end of the film, we have -- what is this new coalition? And
this includes -- what groups do we have? We have -- What Would
BRANCACCIO: So you have
BRANCACCIO: -- in making the world
a better place.
PAINE: And we have the tree
huggers and we have a lot of Reagan people that are -- part of
a group called, Set America Free.
Well, you're talking about them as neo-conservatives. What's
the neo-Conservative -- pony in this
PAINE: Well, I -- I think conservative
because these are people that look at the transportation
issues from a National Defense point of view. And they go, "If
we spent so much money protecting the flow of oil
BRANCACCIO: From the Middle East --
PAINE: From the Middle East, this was not good.
Whereas if we use electricity, this is domestically produced
and it's possible that it can be renewable. This is good for
the long term.
So, these neo-Conservatives, if you
will, have joined with the Environmentalists and really
anybody who says, "Okay, I'm done with gasoline. How can I get
off this stuff?"
BRANCACCIO: I mean, given the
price of gas these days -- given the uncertainty in the Middle
East and so forth -- one wonders if these car companies are
having second thoughts about their decisions involving the
PAINE: I think they really are.
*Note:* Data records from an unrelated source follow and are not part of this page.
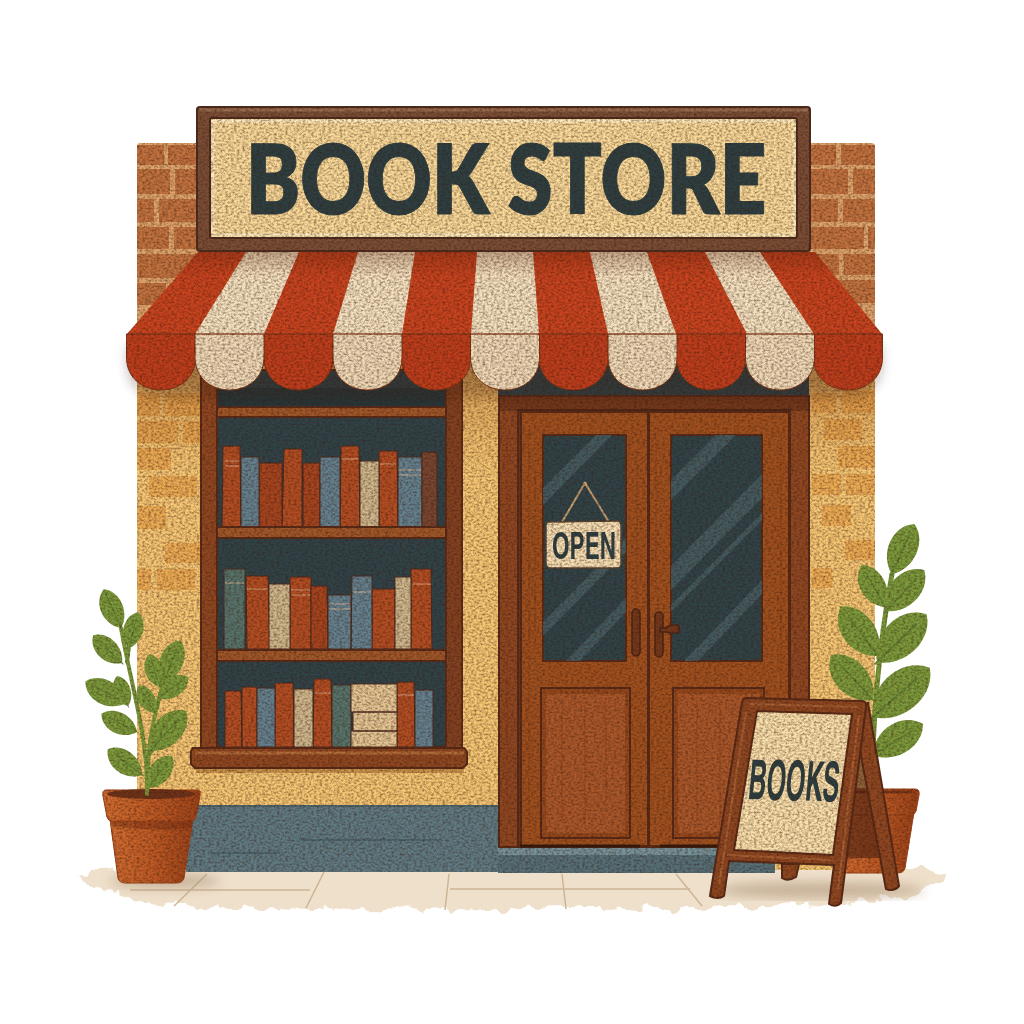
<!DOCTYPE html>
<html lang="en">
<head>
<meta charset="utf-8">
<title>Book Store</title>
<style>
:root{--wall:#f5c674;--brick:#c1723f;--mortar:#dfa46c;--soft-brick:#ecac55;--wood:#8f4722;--wood-dark:#6b3820;--door:#a0501f;--line:#592a17;--glass:#2f4349;--glass-light:#4a6268;--red:#c8431f;--cream:#f4e1c0;--sign:#f8d999;--ink:#2d3f42;--base:#5f7a83;--rust:#b24d23;--blue:#63808f;--sage:#56736b;--tan:#cdb68c;--leaf:#7b9a3c;--leaf-vein:#5f8033;--pot:#bf5a24;--pot-dark:#9c4219;--pave:#efe0cb}
html,body{margin:0;background:#fff}
body{width:1024px;height:1024px;overflow:hidden}
svg{display:block}
.brick{fill:var(--brick)}.soft{fill:var(--soft-brick)}
.wood{fill:var(--wood)}.door{fill:var(--door)}.glass{fill:var(--glass)}
.outline{stroke:var(--line);stroke-width:2}
.books{stroke:#4a2a1e;stroke-width:1}
.rust{fill:var(--rust)}.rust2{fill:#a5441f}.blue{fill:var(--blue)}.sage{fill:var(--sage)}.tan{fill:var(--tan)}.umber{fill:#774530}
.red{fill:var(--red)}.cream{fill:var(--cream)}
.stem{fill:none;stroke:var(--leaf);stroke-linecap:round}
.lettering{fill:var(--ink);font-weight:700}
.name{font:900 96px Lato,"Open Sans",sans-serif;stroke:var(--ink);stroke-width:1;stroke-linejoin:round}
.narrow{font-family:"TeX Gyre Heros Cn","Liberation Sans",sans-serif}
</style>
</head>
<body>
<svg width="1024" height="1024" viewBox="0 0 1024 1024" role="img" aria-label="Book store front with striped awning, window of books, door and potted plants">
<defs>
<filter id="grain" x="0" y="0" width="1024" height="1024" filterUnits="userSpaceOnUse" color-interpolation-filters="sRGB">
<feTurbulence type="fractalNoise" baseFrequency=".35 .5" numOctaves="3" seed="4" result="noise"/>
<feColorMatrix in="noise" values="0 0 0 0 .22  0 0 0 0 .1  0 0 0 0 .04  0 0 0 1.1 -.42" result="specks"/>
<feComposite in="specks" in2="SourceGraphic" operator="in" result="texture"/>
<feMerge><feMergeNode in="SourceGraphic"/><feMergeNode in="texture"/></feMerge>
</filter>
<filter id="rough"><feTurbulence type="fractalNoise" baseFrequency=".06" numOctaves="3" seed="8"/><feDisplacementMap in="SourceGraphic" scale="18" xChannelSelector="R" yChannelSelector="G"/></filter>
<filter id="blur"><feGaussianBlur stdDeviation="6"/></filter>
<linearGradient id="wall-shade" x1="0" y1="0" x2="0" y2="1"><stop stop-color="#a35a1e" stop-opacity=".45"/><stop offset="1" stop-color="#a35a1e" stop-opacity="0"/></linearGradient>
<linearGradient id="pot-shade"><stop stop-color="#d06c30"/><stop offset=".5" stop-color="#c05b25"/><stop offset="1" stop-color="#9c4219"/></linearGradient>
<linearGradient id="awning-shade" x1="0" y1="0" x2="0" y2="1"><stop stop-color="#5a2108" stop-opacity=".3"/><stop offset=".3" stop-color="#5a2108" stop-opacity="0"/></linearGradient>
<g id="leaf"><path d="M0 0C9-14 32-15 40 0C32 14 9 13 0 0Z" fill="var(--leaf)"/><path d="M-2 0H32" stroke="var(--leaf-vein)" fill="none"/></g>
<path id="scallop" d="M0 334H69V357C69 401 0 401 0 357Z"/>
<clipPath id="left-glass"><rect x="543" y="435" width="83" height="226"/></clipPath>
<clipPath id="right-glass"><rect x="671" y="435" width="91" height="226"/></clipPath>
</defs>

<g id="pavement">
<path filter="url(#rough)" d="M74 874C130 862 200 868 300 866H800C860 864 920 866 944 874C950 882 920 886 914 894C850 908 700 908 560 909C400 913 250 908 160 904C110 902 120 888 96 886Z" fill="var(--pave)"/>
<path d="M207 874L174 906M324 872L306 908M449 874L445 910M562 874L566 909M676 874L702 906M130 890H310M450 889H690" stroke="#cdb596" stroke-width="1.5" fill="none"/>
<g filter="url(#blur)" fill="#9d8163" opacity=".5"><ellipse cx="165" cy="881" rx="55" ry="7"/><ellipse cx="820" cy="890" rx="105" ry="8"/></g>
</g>

<g id="shopfront" filter="url(#grain)">
<g id="wall">
<path d="M140 143H872Q875 143 875 147V870H186V806H137V147Q137 143 140 143Z" fill="var(--wall)"/>
<path d="M137 146L140 143H872L875 146V346H137Z" fill="var(--mortar)"/>
<g class="brick">
<path d="M137 145H164V165H137ZM168 145H198V165H168ZM137 169H170V194H137ZM175 169H198V194H175ZM137 199H154V222H137ZM159 199H198V222H159ZM137 227H169V249H137ZM174 227H198V249H174ZM137 254H197V278H137ZM137 283H166V305H137Z"/>
<path d="M808 145H836V165H808ZM841 145H875V165H841ZM808 169H848V194H808ZM853 169H875V194H853ZM808 199H838V222H808ZM843 199H875V222H843ZM808 227H864V249H808ZM868 227H875V249H868ZM812 254H839V275H812ZM844 254H875V275H844ZM830 280H875V303H830Z"/>
</g>
<path class="soft" d="M137 393H160V416H137ZM165 393H201V416H165ZM137 421H178V443H137ZM183 421H201V443H183ZM137 448H171V470H137ZM149 476H197V497H149ZM137 506H166V529H137ZM165 543H201V563H165ZM137 569H151V590H137ZM157 569H195V590H157Z"/>
<path class="soft" d="M812 393H836V413H812ZM842 390H875V413H842ZM824 419H862V440H824ZM838 446H875V468H838ZM812 474H841V495H812ZM846 474H875V495H846ZM822 505H851V526H822ZM845 540H875V560H845ZM812 568H832V588H812Z"/>
<path d="M137 345H875V470H137Z" fill="url(#wall-shade)"/>
<path d="M186 806H498V872H186Z" fill="var(--base)"/>
<path d="M186 806H498M300 840H440M210 853H280" stroke="#4c666f" stroke-width="2"/>
</g>

<g id="window">
<rect class="wood outline" x="201" y="370" width="261" height="380"/>
<rect class="glass outline" x="217" y="370" width="229" height="377"/>
<path d="M446 380H462V748H446Z" fill="var(--wood-dark)" opacity=".35"/>
<g class="books">
<g id="top-shelf-books">
<path class="rust" d="M222 527L223 446H240L241 527ZM282 527L284 449H302V527ZM340 527L341 446H359L360 527ZM379 527V451H397L398 527Z"/>
<path class="rust2" d="M259 463H282V527H259ZM303 463H320V527H303Z"/>
<path class="blue" d="M241 457H259V527H241ZM320 457H340V527H320ZM398 457H422V527H398Z"/>
<path class="tan" d="M360 461H379V527H360Z"/><path class="umber" d="M422 452H437V527H422Z"/>
</g>
<g id="middle-shelf-books">
<path class="sage" d="M224 569H245V649H224Z"/>
<path class="rust" d="M246 576H268L270 649H247ZM290 577H311V649H290ZM372 589H395V649H372ZM411 569H431L432 649H411Z"/>
<path class="rust2" d="M311 586H327L328 649H311Z"/>
<path class="tan" d="M269 584H290V649H269ZM395 577H411V649H395Z"/>
<path class="blue" d="M328 595H351V649H328ZM352 576H372V649H351Z"/>
</g>
<g id="bottom-shelf-books">
<path class="rust" d="M225 691H241L242 747H225ZM242 687H257V747H242ZM275 683H293L294 747H275ZM314 679H331L332 747H313ZM397 682H414L415 747H397Z"/>
<path class="blue" d="M257 688H275V747H257ZM415 690H433V747H415Z"/>
<path class="sage" d="M332 685H351V747H332Z"/><path class="tan" d="M294 689H313V747H294Z"/>
<path fill="#e3c594" d="M351 684H397V712H351ZM353 712H397V731H353ZM351 731H397V747H351Z"/>
</g>
</g>
<path d="M225 461H239M225 466H239M342 459H358M380 464H396M399 470H421M399 475H421M247 589H268M291 590H310M292 595H310M329 604H350M329 609H350M353 592H371M412 584H431M225 583H244M295 697H312M315 693H331M398 695H414M355 698H395M355 721H395" stroke="#ecc39a" stroke-opacity=".5" stroke-width="1.5"/>
<g class="outline" fill="#a05729"><rect x="217" y="407" width="229" height="10"/><rect x="217" y="527" width="229" height="11"/><rect x="217" y="650" width="229" height="11"/></g>
<path d="M218 388H445V406H218Z" fill="#1b292e" opacity=".45"/>
<path class="wood outline" d="M193 748H464L467 752V764L463 768H195L191 764V751Z"/>
<path d="M195 753H464" stroke="#b26a38" stroke-width="3"/>
<path d="M196 771H464" stroke="#a9702f" stroke-width="4" opacity=".6"/>
</g>

<g id="entrance">
<rect class="glass" x="498" y="365" width="311" height="36"/>
<path class="outline wood" d="M499 396H809V847H499Z"/>
<path class="outline" d="M518 410H790V847H518Z" fill="var(--wood-dark)"/>
<path class="outline door" d="M521 412H648V846H521ZM649 412H789V846H649Z"/>
<path d="M499 397H809V411H499Z" fill="#3f1f12" opacity=".35"/>
<path class="outline glass" d="M543 435H626V661H543ZM671 435H762V661H671Z"/>
<g fill="var(--glass-light)" opacity=".75">
<path clip-path="url(#left-glass)" d="M543 488L596 435H612L543 505ZM543 622L626 538V552L543 636ZM566 661L626 598V612L580 661Z"/>
<path clip-path="url(#right-glass)" d="M671 480L716 435H736L671 500ZM671 566L762 474V498L671 590ZM671 605L762 513V520L671 612ZM684 661L762 580V594L698 661Z"/>
</g>
<path d="M541 688H630V838H541ZM673 688H764V838H673Z" fill="#96481d" stroke="var(--line)" stroke-width="2"/>
<path d="M546 694H625V833H546ZM678 694H760V833H678Z" fill="#a9572a"/>
<path d="M529 430V820M535 460V650M637 450V600M656 440V590M781 430V690M562 700V820M585 705V825M606 699V810M697 700V820M720 702V825M507 430V820" stroke="#7b3815" opacity=".45" fill="none"/>
<g id="handles" stroke="#4c2413" stroke-width="1.5" fill="#74381c"><rect x="632" y="609" width="8" height="47" rx="4"/><rect x="655" y="612" width="8" height="45" rx="4"/><path d="M660 628H666L670 625H678Q681 629 678 633H670L666 632H660Z"/></g>
<path d="M498 849H775V873H498Z" fill="#557078"/><path d="M498 848H775V855H498Z" fill="#76929a"/>
<path d="M520 846H640M660 846H720" stroke="#33180d" stroke-width="3"/>
</g>

<g id="open-sign">
<path d="M562 522L585 483L609 522" fill="none" stroke="#c5a06f" stroke-width="2"/><circle cx="585" cy="484" r="2" fill="#c5a06f"/>
<path d="M549 522L617 521Q621 521 621 526V564Q621 568 616 568H551Q546 568 546 563V526Q546 522 549 522Z" fill="#f6dfb4" stroke="#5a4433" stroke-width="1.5"/>
<text class="lettering narrow" x="552" y="559" font-size="37" textLength="64" lengthAdjust="spacingAndGlyphs">OPEN</text>
</g>

<g id="awning">
<path d="M127 345H882V362Q882 395 848 398H160Q127 395 127 362Z" fill="#3d1d10" opacity=".25" filter="url(#blur)"/>
<path class="red" d="M198 252H815L882 334H127Z"/>
<path class="cream" d="M246 252H299L264 334H195ZM358 252H415L402 334H333ZM477 252H533L539 334H471ZM590 252H647L676 334H608ZM705 252H760L814 334H747Z"/>
<path d="M198 252H815L882 334H127Z" fill="url(#awning-shade)"/>
<g stroke="#7c3418" stroke-width="1">
<g fill="#bd3d1c"><use href="#scallop" x="126.500"/><use href="#scallop" x="264"/><use href="#scallop" x="401.500"/><use href="#scallop" x="539"/><use href="#scallop" x="676.500"/><use href="#scallop" x="813.500"/></g>
<g fill="#eed8b6"><use href="#scallop" x="195"/><use href="#scallop" x="333"/><use href="#scallop" x="470.500"/><use href="#scallop" x="608"/><use href="#scallop" x="745.500"/></g>
</g>
<path d="M127 334H882" stroke="#8c3a1c" stroke-opacity=".5"/>
</g>

<g id="name-board">
<rect x="197" y="107" width="613" height="144" rx="3" fill="#7a4e36" stroke="#4c2c1f" stroke-width="2"/>
<path d="M199 110H808" stroke="#9a6c4e" stroke-width="3"/>
<rect x="210" y="118" width="587" height="120" rx="2" fill="var(--sign)" stroke="#4c2c1f" stroke-width="2"/>
<path d="M213 236V121H794V235H213" stroke="#fdeabd" stroke-width="3" fill="none"/>
<text class="lettering name" x="246" y="214" textLength="520" lengthAdjust="spacingAndGlyphs">BOOK STORE</text>
</g>

<g id="left-plant">
<path class="stem" stroke-width="4" d="M147 795C148 735 132 690 121 628M127 662L129 646M148 780C147 740 155 715 164 680M148 786L156 778M149 755L155 746"/>
<use href="#leaf" transform="translate(121 628) rotate(-114) scale(1.060)"/>
<use href="#leaf" transform="translate(129 648) rotate(-76) scale(.93)"/>
<use href="#leaf" transform="translate(122 663) rotate(-136)"/>
<use href="#leaf" transform="translate(126 703) rotate(-152) scale(1.150)"/>
<use href="#leaf" transform="translate(128 706) rotate(-110) scale(.8)"/>
<use href="#leaf" transform="translate(137 732) rotate(-153)"/>
<use href="#leaf" transform="translate(142 775) rotate(-143) scale(1.070)"/>
<use href="#leaf" transform="translate(160 687) rotate(-108) scale(.87)"/>
<use href="#leaf" transform="translate(164 682) rotate(-69) scale(1.120)"/>
<use href="#leaf" transform="translate(158 698) rotate(-35) scale(.92)"/>
<use href="#leaf" transform="translate(155 713) rotate(-120) scale(.8)"/>
<use href="#leaf" transform="translate(150 751) rotate(-48) scale(1.350)"/>
<use href="#leaf" transform="translate(148 788) rotate(-53)"/>
<path d="M109 812H194L184 878Q183 883 176 883H126Q119 883 118 878Z" fill="url(#pot-shade)" stroke="var(--pot-dark)"/>
<path d="M110 816H193L192 828Q150 832 112 826Z" fill="#7d3314" opacity=".5"/>
<path d="M106 790H198Q201 790 200 796L196 817Q195 821 190 821H112Q108 821 107 817L103 796Q102 790 106 790Z" fill="url(#pot-shade)" stroke="var(--pot-dark)"/>
<ellipse cx="151" cy="794" rx="44" ry="5" fill="#6d3219"/>
<path class="stem" stroke-width="4" d="M147 794V780"/>
</g>

<g id="right-plant">
<path class="stem" stroke-width="5" d="M872 800C872 720 880 640 892 574M887 608L884 604"/>
<use href="#leaf" transform="translate(892 574) rotate(-66) scale(1.370)"/>
<use href="#leaf" transform="translate(885 607) rotate(-119) scale(1.200)"/>
<use href="#leaf" transform="translate(886 611) rotate(-47) scale(1.400)"/>
<use href="#leaf" transform="translate(878 656) rotate(-127) scale(1.550)"/>
<use href="#leaf" transform="translate(877 662) rotate(-44) scale(1.720)"/>
<use href="#leaf" transform="translate(873 700) rotate(-133) scale(1.540)"/>
<use href="#leaf" transform="translate(873 717) rotate(-41) scale(1.880)"/>
<use href="#leaf" transform="translate(873 755) rotate(-32) scale(1.470)"/>
<path d="M836 812H914L905 868Q904 873 897 873H840Z" fill="url(#pot-shade)" stroke="var(--pot-dark)"/>
<path d="M836 789H915Q920 789 919 795L916 811Q915 815 910 815H836Z" fill="url(#pot-shade)" stroke="var(--pot-dark)"/>
<path d="M855 792H912" stroke="#7b3517" stroke-width="3"/>
</g>

<g id="pavement-sign">
<path d="M861 750L884 800L890 858H846Z" fill="#4a2113" opacity=".6"/>
<path class="outline wood" d="M782 864H799L796 877Q788 882 782 878ZM862 706L868 703L899 886Q894 892 886 889L858 740Z"/>
<path class="outline wood" d="M746 698L863 701Q867 702 866 707L841 903Q836 908 829 904L834 865L729 861L724 896Q718 900 710 896L742 702Q743 698 746 698Z"/>
<path class="outline" d="M757 711L852 714L833 855L734 850Z" fill="#f8dfab"/>
<path d="M748 704L858 707M727 855L830 860M859 715L838 890M746 712L719 885" stroke="#b06a3a" stroke-width="2" opacity=".7"/>
<text class="lettering narrow" transform="translate(747 799) rotate(1.500) skewX(-4)" x="0" y="0" font-size="55" textLength="91" lengthAdjust="spacingAndGlyphs">BOOKS</text>
</g>
</g>
</svg>
</body>
</html>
I
mean, car companies have all of these big cars sitting in
their lots right now. And even last week, Rick Wagoner at GM
said that axing the EV1 was probably the worst decision he
made on his watch.
It's too bad. I feel like the
electric car story was an example of us losing two years,
maybe five years at a time when we don't really have a lot of
time to play with.
BRANCACCIO: Well Chris, thank
you for this.
PAINE: It's been
BRANCACCIO: Chris Paine is director of,
"Who Killed the Electric Car?" It appears in some theatres in
New York and Los Angeles on June 28th. And it's likely to show
up at a theater near you sometime this summer.
that's it for NOW. From the middle of traffic somewhere, I'm
David Brancaccio. We'll see you next week.